=== Begin Enclosure ===

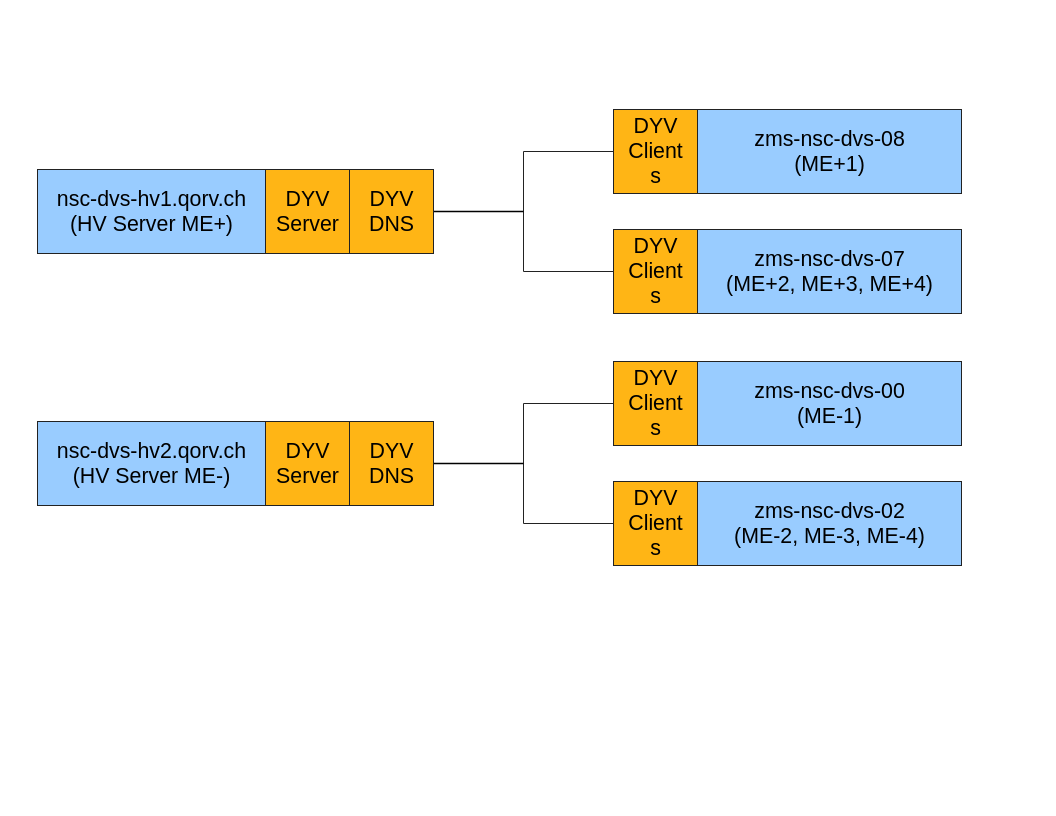
<!DOCTYPE html>
<html lang="en">
<head>
<meta charset="utf-8">
<title>HV server and client diagram</title>
<style>
:root {
  --host: #99ccff;
  --service: #ffb515;
  --line: #222222;
  --ink: #000000;
  --paper: #ffffff;
}
* { box-sizing: border-box; }
body { margin: 0; background: var(--paper); }
.diagram {
  position: relative;
  width: 1056px;
  height: 816px;
  overflow: hidden;
  background: var(--paper);
  color: var(--ink);
  font: 21.33px/25px "Liberation Sans", Arial, sans-serif;
  text-align: center;
}
.connectors { position: absolute; inset: 0; fill: none; stroke: var(--line); }
.trunk { stroke: var(--ink); stroke-width: 1.4; }
.node { position: absolute; display: flex; height: 85px; }
.server { left: 37px; }
.client { left: 613px; }
.plus-server { top: 169px; }
.minus-server { top: 421px; }
.plus-near { top: 109px; }
.plus-far { top: 229px; }
.minus-near { top: 361px; }
.minus-far { top: 481px; }
.cell {
  display: flex;
  align-items: center;
  justify-content: center;
  border: 1px solid var(--line);
  white-space: nowrap;
}
.cell + .cell { margin-left: -1px; }
.host { background: var(--host); }
.service { width: 85px; background: var(--service); }
.server .host { width: 229px; }
.client .host { width: 265px; }
</style>
</head>
<body>
<main class="diagram">
  <svg class="connectors" width="1056" height="816" viewBox="0 0 1056 816" aria-hidden="true">
    <defs>
      <g id="fork">
        <path d="M613.5 151.5H523.5V271.5H613.5"/>
        <path class="trunk" d="M433.5 211.5H523.5"/>
      </g>
    </defs>
    <use href="#fork"/>
    <use href="#fork" y="252"/>
  </svg>

  <section class="node server plus-server">
    <div class="cell host">nsc-dvs-hv1.qorv.ch<br>(HV Server ME+)</div>
    <div class="cell service">DYV<br>Server</div>
    <div class="cell service">DYV<br>DNS</div>
  </section>
  <section class="node client plus-near">
    <div class="cell service">DYV<br>Client<br>s</div>
    <div class="cell host">zms-nsc-dvs-08<br>(ME+1)</div>
  </section>
  <section class="node client plus-far">
    <div class="cell service">DYV<br>Client<br>s</div>
    <div class="cell host">zms-nsc-dvs-07<br>(ME+2, ME+3, ME+4)</div>
  </section>

  <section class="node server minus-server">
    <div class="cell host">nsc-dvs-hv2.qorv.ch<br>(HV Server ME-)</div>
    <div class="cell service">DYV<br>Server</div>
    <div class="cell service">DYV<br>DNS</div>
  </section>
  <section class="node client minus-near">
    <div class="cell service">DYV<br>Client<br>s</div>
    <div class="cell host">zms-nsc-dvs-00<br>(ME-1)</div>
  </section>
  <section class="node client minus-far">
    <div class="cell service">DYV<br>Client<br>s</div>
    <div class="cell host">zms-nsc-dvs-02<br>(ME-2, ME-3, ME-4)</div>
  </section>
</main>
</body>
</html>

=== End Enclosure ===

TASK PROMPT>
Only the number is wanted: how many lines of the material above include the word "path"?

WRITTEN SOLUTION>
2